5-40. For warmth and ease of construction, the debris hut (Figure 5-11) is one of the best. When shelter is essential to survival, build this shelter.
Figure 5-11. Debris Hut
5-41. To make a debris hut, you should—
Build it by making a tripod with two short stakes and a long ridgepole or by placing one end of a long ridgepole on top of a sturdy base.
Secure the ridgepole (pole running the length of the shelter) using the tripod method or by anchoring it to a tree at about waist height.
Prop large sticks along both sides of the ridgepole to create a wedge-shaped ribbing effect. Ensure the ribbing is wide enough to accommodate your body and steep enough to shed moisture.
Place finer sticks and brush crosswise on the ribbing.
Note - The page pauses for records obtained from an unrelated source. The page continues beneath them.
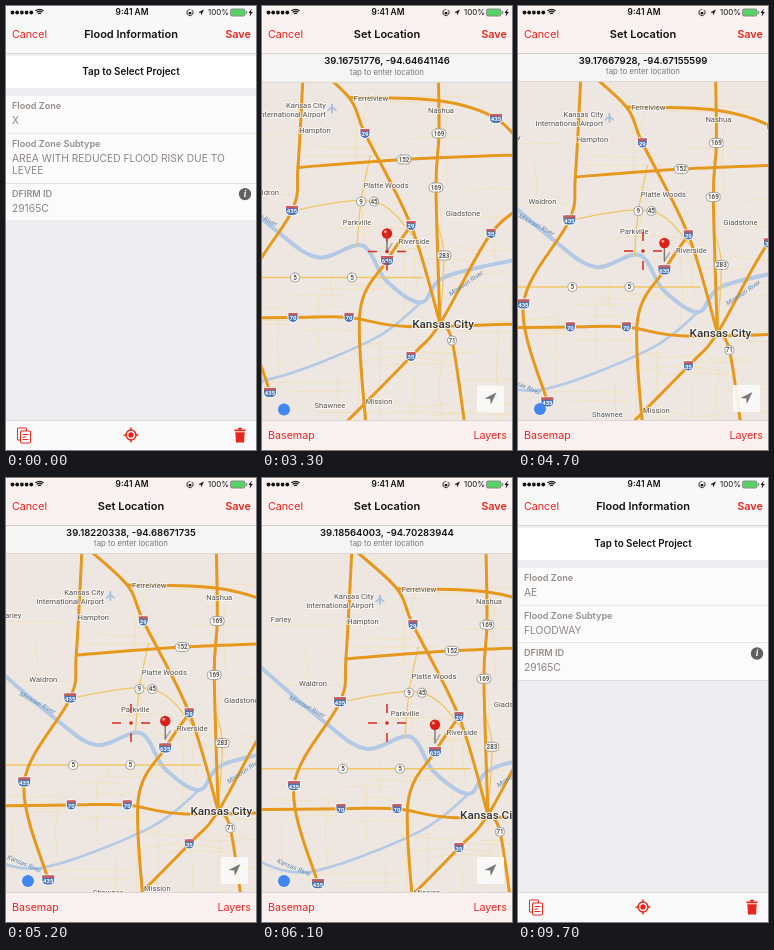
These frames come from a looping animation (250 px wide and 444 px high, 9900 ms). An HTML page with a canvas:

```html
<!DOCTYPE html>
<html lang="en">
<head>
<meta charset="utf-8">
<title>Flood information</title>
<style>
html, body { margin: 0; width: 100%; height: 100%; overflow: hidden; background: #eeedf1; }
canvas { display: block; }
</style>
</head>
<body>
<canvas id="stage" width="250" height="444"></canvas>
<script>
const ctx = document.getElementById('stage').getContext('2d');
const W = 250, H = 444, LOOP = 9900, STEP = 100;
const RED = '#e8261d', INK = '#111', GREY = '#8c8582', LINE = '#d0cccb';
const OPEN_AT = 2800, CLOSE_AT = 7332, RESULT_AT = 8000;
const UI = 'Inter, sans-serif', MAP = 'Roboto, sans-serif';

// Map centre over time
const CENTRES = [
  { at: 4000, lat: 39.16751776, lon: -94.64641146 },
  { at: 5200, lat: 39.18220338, lon: -94.68671735 },
  { at: 6100, lat: 39.18564003, lon: -94.70283944 },
  { at: 6400, lat: 39.18595240, lon: -94.70283944 }
];

// Each road runs smoothly through a few points; signs stand on the listed ones.
const ROADS = [
  { no: 5, kind: 'minor', via: [[-60, 271], [33, 271], [90, 271], [160, 271]], signs: [1, 2] },
  { no: 9, kind: 'minor', via: [[95, 240], [99, 195], [108, 150]], signs: [1] },
  { no: 45, kind: 'minor', via: [[30, 204], [112, 195], [155, 234]], signs: [1] },
  { no: 283, kind: 'minor', via: [[176, 220], [182, 249], [178, 317]], signs: [1] },
  { no: 152, kind: 'state', via: [[36, 161], [142, 153], [270, 148]], signs: [1] },
  { no: 169, kind: 'state', via: [[176, 50], [177, 127], [174, 181], [178, 317]], signs: [1, 2] },
  { no: 71, kind: 'state', via: [[178, 317], [190, 334], [203, 420]], signs: [1] },
  { no: 435, kind: 'interstate', via: [[42, 50], [36, 160], [30, 204], [-16, 288], [8, 386]], signs: [2, 3, 4] },
  { no: 435, kind: 'interstate', via: [[87, 91], [176, 94], [234, 112], [270, 150]], signs: [2] },
  { no: 29, kind: 'interstate', via: [[42, 50], [87, 91], [103, 127], [149, 219], [178, 317]], signs: [2, 3] },
  { no: 70, kind: 'interstate', via: [[-60, 312], [31, 311], [87, 311], [145, 320], [270, 317]], signs: [1, 2] },
  { no: 635, kind: 'interstate', via: [[149, 219], [125, 254], [98, 305], [104, 420]], signs: [1] },
  { no: 35, kind: 'interstate', via: [[80, 420], [149, 350], [178, 317], [229, 227], [270, 195]], signs: [1, 3] }
];
const RIVERS = [
  { width: 4, via: [[-60, 160], [14, 224], [56, 251], [100, 239], [124, 274], [159, 296], [184, 270], [270, 250]] },
  { width: 2.5, via: [[-60, 360], [0, 374], [109, 334], [159, 296]] }
];
const RIVER_NAMES = [['Missouri River', -3, 209, 0.5], ['Missouri River', 204, 277, -0.6], ['Kansas River', -16, 370, 0.4]];
const PLACES = [
  ['Ferrelview', 109, 92], ['Nashua', 179, 104], ['Kansas City', 44, 99],
  ['International Airport', 30, 108], ['Hampton', 53, 124], ['Platte Woods', 124, 179],
  ['Waldron', 3, 186], ['Farley', -29, 122], ['Parkville', 95, 216],
  ['Gladstone', 201, 207], ['Riverside', 152, 235], ['Shawnee', 68, 399], ['Mission', 117, 395]
];

function seeded(seed) {
  return () => (seed = seed * 16807 % 2147483647) / 2147483647;
}
// Local streets: bent, mostly square to the compass, denser to the south-east
const rand = seeded(42);
const STREETS = Array.from({ length: 70 }, () => {
  const x = 330 * Math.sqrt(rand()) - 60, y = 60 + 350 * Math.sqrt(rand());
  const half = 15 + 30 * rand(), bend = 10 * (rand() - 0.5);
  return rand() < 0.5
    ? [[x - half, y], [x, y + bend], [x + half, y]]
    : [[x, y - half], [x + bend, y], [x, y + half]];
});

function text(str, x, y, size, { color = INK, weight = 400, align = 'left', family = UI, style = '', halo } = {}) {
  ctx.font = `${style} ${weight} ${size}px ${family}`;
  ctx.textAlign = align;
  ctx.textBaseline = 'middle';
  if (halo) {
    ctx.strokeStyle = halo;
    ctx.lineWidth = 2;
    ctx.lineJoin = 'round';
    ctx.strokeText(str, x, y);
  }
  ctx.fillStyle = color;
  ctx.fillText(str, x, y);
}
function rect(x, y, w, h, color) {
  ctx.fillStyle = color;
  ctx.fillRect(x, y, w, h);
}
function disc(x, y, r, color) {
  ctx.beginPath();
  ctx.arc(x, y, r, 0, 7);
  ctx.fillStyle = color;
  ctx.fill();
}
function ring(x, y, r, color, width, from = 0, to = 7) {
  ctx.beginPath();
  ctx.arc(x, y, r, from, to);
  ctx.strokeStyle = color;
  ctx.lineWidth = width;
  ctx.stroke();
}
function box(x, y, w, h, r, fill, stroke) {
  ctx.beginPath();
  ctx.roundRect(x, y, w, h, r);
  if (fill) { ctx.fillStyle = fill; ctx.fill(); }
  if (stroke) { ctx.strokeStyle = stroke; ctx.lineWidth = 1; ctx.stroke(); }
}
function poly(points, color) {
  ctx.beginPath();
  for (const [x, y] of points) ctx.lineTo(x, y);
  ctx.fillStyle = color;
  ctx.fill();
}
// Catmull-Rom curve through the points
function curve(points, color, width) {
  ctx.beginPath();
  ctx.moveTo(...points[0]);
  for (let i = 1; i < points.length; i++) {
    const a = points[i - 1], b = points[i];
    const before = points[i - 2] || a, after = points[i + 1] || b;
    const c1 = a.map((v, k) => v + (b[k] - before[k]) / 6);
    const c2 = b.map((v, k) => v - (after[k] - a[k]) / 6);
    ctx.bezierCurveTo(...c1, ...c2, ...b);
  }
  ctx.strokeStyle = color;
  ctx.lineWidth = width;
  ctx.lineCap = ctx.lineJoin = 'round';
  ctx.stroke();
}
function at(x, y, angle, draw) {
  ctx.save();
  ctx.translate(x, y);
  ctx.rotate(angle);
  draw();
  ctx.restore();
}
function around(count, x, y, draw) {
  for (let i = 0; i < count; i++) at(x, y, i * 2 * Math.PI / count, () => draw(i));
}
function arrow(x, y, size, color) {
  poly([[1, -1], [-1, 0], [-0.05, 0.1], [0.05, 1]].map(([u, v]) => [x + u * size, y + v * size]), color);
}

// Critically damped spring, 0 to 1
function spring(ms) {
  const u = Math.max(0, ms) * 0.01826;
  return 1 - (1 + u) * Math.exp(-u);
}
function centreAt(t) {
  let i = 0;
  while (i < CENTRES.length - 2 && t > CENTRES[i + 1].at) i++;
  const a = CENTRES[i], b = CENTRES[i + 1];
  const p = Math.min(1, Math.max(0, (t - a.at) / (b.at - a.at)));
  const e = p * p * (3 - 2 * p);
  return { lat: a.lat + (b.lat - a.lat) * e, lon: a.lon + (b.lon - a.lon) * e };
}

function statusBar(t) {
  for (let i = 0; i < 5; i++) disc(6.5 + i * 4.7, 6.5, 1.9, INK);
  for (const r of [2.2, 4.2, 6.2]) ring(33.5, 9.5, r, INK, 1.2, -2.3, -0.84);
  if (t > 7200 && t < RESULT_AT) {
    around(12, 45.5, 6.5, i => {
      const age = (i - Math.floor(t / 83) % 12 + 12) % 12;
      rect(-0.4, -4.3, 0.8, 2.3, `rgba(60,60,60,${0.15 + age / 18})`);
    });
  }
  text('9:41 AM', 126, 6.5, 8.4, { weight: 600, align: 'center' });
  ring(184, 6.5, 3.1, INK, 0.9, -1, 4.6);
  rect(182.7, 6, 2.6, 2.2, INK);
  arrow(195, 6.5, 3, INK);
  text('100%', 223, 6.5, 7.9, { align: 'right' });
  box(224.5, 3, 14.5, 7, 1.5, '#55d365', '#8a8a8a');
  rect(240, 5, 1.2, 3, '#8a8a8a');
  poly([[245.7, 2.5], [242.6, 7], [244.4, 7], [243.6, 10.6], [246.8, 5.9], [245, 5.9]], INK);
}
function navBar(title, color, saveColor) {
  rect(0, 0, W, 47, color);
  rect(0, 47, W, 0.7, LINE);
  text('Cancel', 6, 28.5, 10.7, { color: RED });
  text(title, 125, 28.5, 11, { weight: 600, align: 'center' });
  text('Save', 245, 28.5, 10.9, { weight: 600, align: 'right', color: saveColor });
}
function toolBar(color) {
  rect(0, 414, W, 30, color);
  rect(0, 414, W, 0.7, LINE);
}

function floodIcons() {
  box(11.5, 422, 9, 12, 0.5, null, RED);
  box(14.5, 425, 10, 12, 0.5, '#fff', RED);
  for (let i = 0; i < 3; i++) rect(16.5, 428 + i * 2.5, i === 1 ? 3.5 : 6, 1, RED);

  ring(125, 429, 5, RED, 1.4);
  disc(125, 429, 2.7, RED);
  around(4, 125, 429, () => rect(4.5, -0.7, 3, 1.4, RED));

  rect(228.5, 423.5, 11, 1.8, RED);
  rect(232, 421.8, 4, 1.8, RED);
  poly([[229.3, 426.3], [238.7, 426.3], [238, 436.5], [230, 436.5]], RED);
}
function floodScreen(t) {
  const updated = t >= RESULT_AT;
  const rows = [
    ['Flood Zone', updated ? 'AE' : 'X'],
    ['Flood Zone Subtype', ...(updated ? ['FLOODWAY'] : ['AREA WITH REDUCED FLOOD RISK DUE TO', 'LEVEE'])],
    ['DFIRM ID', '29165C']
  ];
  rect(0, 0, W, H, '#eeedf1');
  navBar('Flood Information', '#f8f8f8', RED);
  rect(0, 50, W, 32, '#fff');
  text('Tap to Select Project', 125, 66, 9.8, { weight: 600, align: 'center' });
  let y = 90;
  for (const [label, ...lines] of rows) {
    const height = 25 + 12.6 * lines.length;
    rect(0, y, W, height, '#fcfbfc');
    text(label, 6, y + 10.3, 9.1, { weight: 600, color: '#958d87' });
    lines.forEach((line, i) => text(line, 6, y + 24.9 + 12.7 * i, 10.25, { color: GREY }));
    if (label === 'DFIRM ID') {
      disc(239, y + 10.3, 6.2, '#606060');
      text('i', 239, y + 10.8, 9.5, { color: '#fff', weight: 700, style: 'italic', align: 'center', family: 'Liberation Serif, serif' });
    }
    y += height;
    rect(0, y - 0.7, W, 0.7, '#d4d2d4');
  }
  toolBar('#f9f9f9');
  floodIcons();
}

function shield(number, x, y) {
  const w = number > 99 ? 13 : 10;
  box(x - w / 2, y - 5, w, 10, [2, 2, 5, 5], '#4a74b4', '#fff');
  rect(x - w / 2 + 0.5, y - 4.6, w - 1, 2.4, '#cf5a56');
  text(number, x, y + 1.2, 6, { color: '#fff', weight: 700, align: 'center', family: MAP });
}
function routeSign(number, x, y) {
  const w = number > 99 ? 14 : 9;
  box(x - w / 2, y - 4.5, w, 9, 4, '#fbfaf6', '#a5a19b');
  text(number, x, y + 0.4, 6.3, { color: '#444', weight: 500, align: 'center', family: MAP });
}
function mapLayer() {
  const highways = ROADS.filter(road => road.kind !== 'minor');
  for (const points of STREETS) curve(points, '#f1e0b8', 0.9);
  for (const { via, width } of RIVERS) curve(via, '#b4c9e6', width);
  for (const { via } of ROADS) curve(via, '#f0c765', 1.3);
  for (const { via } of highways) curve(via, '#e6981c', 3);

  for (const [name, x, y, angle] of RIVER_NAMES)
    at(x, y, angle, () => text(name, 0, 0, 6.5, { color: '#5b87b5', style: 'italic', align: 'center', family: MAP }));
  for (const { no, kind, via, signs } of ROADS) {
    const sign = kind === 'interstate' ? shield : routeSign;
    for (const i of signs) sign(no, ...via[i]);
  }
  for (const [name, x, y] of PLACES)
    text(name, x, y, 7.6, { color: '#55514d', align: 'center', family: MAP, halo: 'rgba(255,255,255,.7)' });
  text('Kansas City', 181, 318, 11.7, { color: '#333', weight: 500, align: 'center', family: MAP, halo: 'rgba(255,255,255,.85)' });

  // Airport
  curve([[70, 98], [70, 106]], '#a3bddd', 1.8);
  curve([[66, 104], [70, 101], [74, 104]], '#a3bddd', 1.5);
  // Pin
  curve([[125, 245], [130, 237]], 'rgba(90,90,90,.4)', 1.5);
  curve([[125, 245], [125, 230]], '#777', 1.4);
  disc(125, 227, 5.2, '#dc2018');
  disc(123.4, 225.2, 1.5, '#f79a92');
}
function mapScreen(t) {
  const { lat, lon } = centreAt(t);
  ctx.save();
  ctx.beginPath();
  ctx.rect(0, 75, W, 339);
  ctx.clip();
  rect(0, 75, W, 339, '#eee7e1');
  ctx.translate((CENTRES[0].lon - lon) * 850, (lat - CENTRES[0].lat) * 1090);
  mapLayer();
  ctx.restore();

  around(4, 125, 245, () => rect(10, -0.8, 9, 1.6, '#d8342c'));
  disc(125, 245, 1.8, '#e0241c');
  disc(22, 403, 6, '#4285f4');
  box(215, 379, 27, 27, 1, 'rgba(250,249,248,.9)');
  arrow(228.5, 392, 6, '#777');

  navBar('Set Location', '#f9f2f1', t > 6900 ? '#f2b5b3' : RED);
  rect(0, 48, W, 28, '#f7f5f4');
  rect(0, 75.3, W, 0.7, LINE);
  text(`${lat.toFixed(8)}, ${lon.toFixed(8)}`, 125, 55, 9.5, { weight: 600, align: 'center' });
  text('tap to enter location', 125, 66, 7.8, { color: '#777', align: 'center' });
  toolBar('#faf0ef');
  text('Basemap', 6, 429.5, 10.7, { color: RED });
  text('Layers', 245, 429.5, 10.7, { color: RED, align: 'right' });
}

function frame() {
  const t = Math.floor(performance.now() % LOOP / STEP) * STEP;
  const top = H * (1 - spring(t - OPEN_AT) + spring(t - CLOSE_AT));
  floodScreen(t);
  if (top < H - 0.5) at(0, top, 0, () => mapScreen(t));
  statusBar(t);
  requestAnimationFrame(frame);
}
frame();
</script>
</body>
</html>
```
These form a latticework that will keep the insulating material (grass, pine needles, leaves) from falling through the ribbing into the sleeping area.
Add light, dry, if possible, soft debris over the ribbing until the insulating material is at least 1 meter (3 feet) thick—the thicker the better.
Place a 30-centimeter (1-foot) layer of insulating material inside the shelter.
At the entrance, pile insulating material that you can drag to you once inside the shelter to close the entrance or build a door.
As a final step in constructing this shelter, add shingling material or branches on top of the debris layer to prevent the insulating material from blowing away in a storm.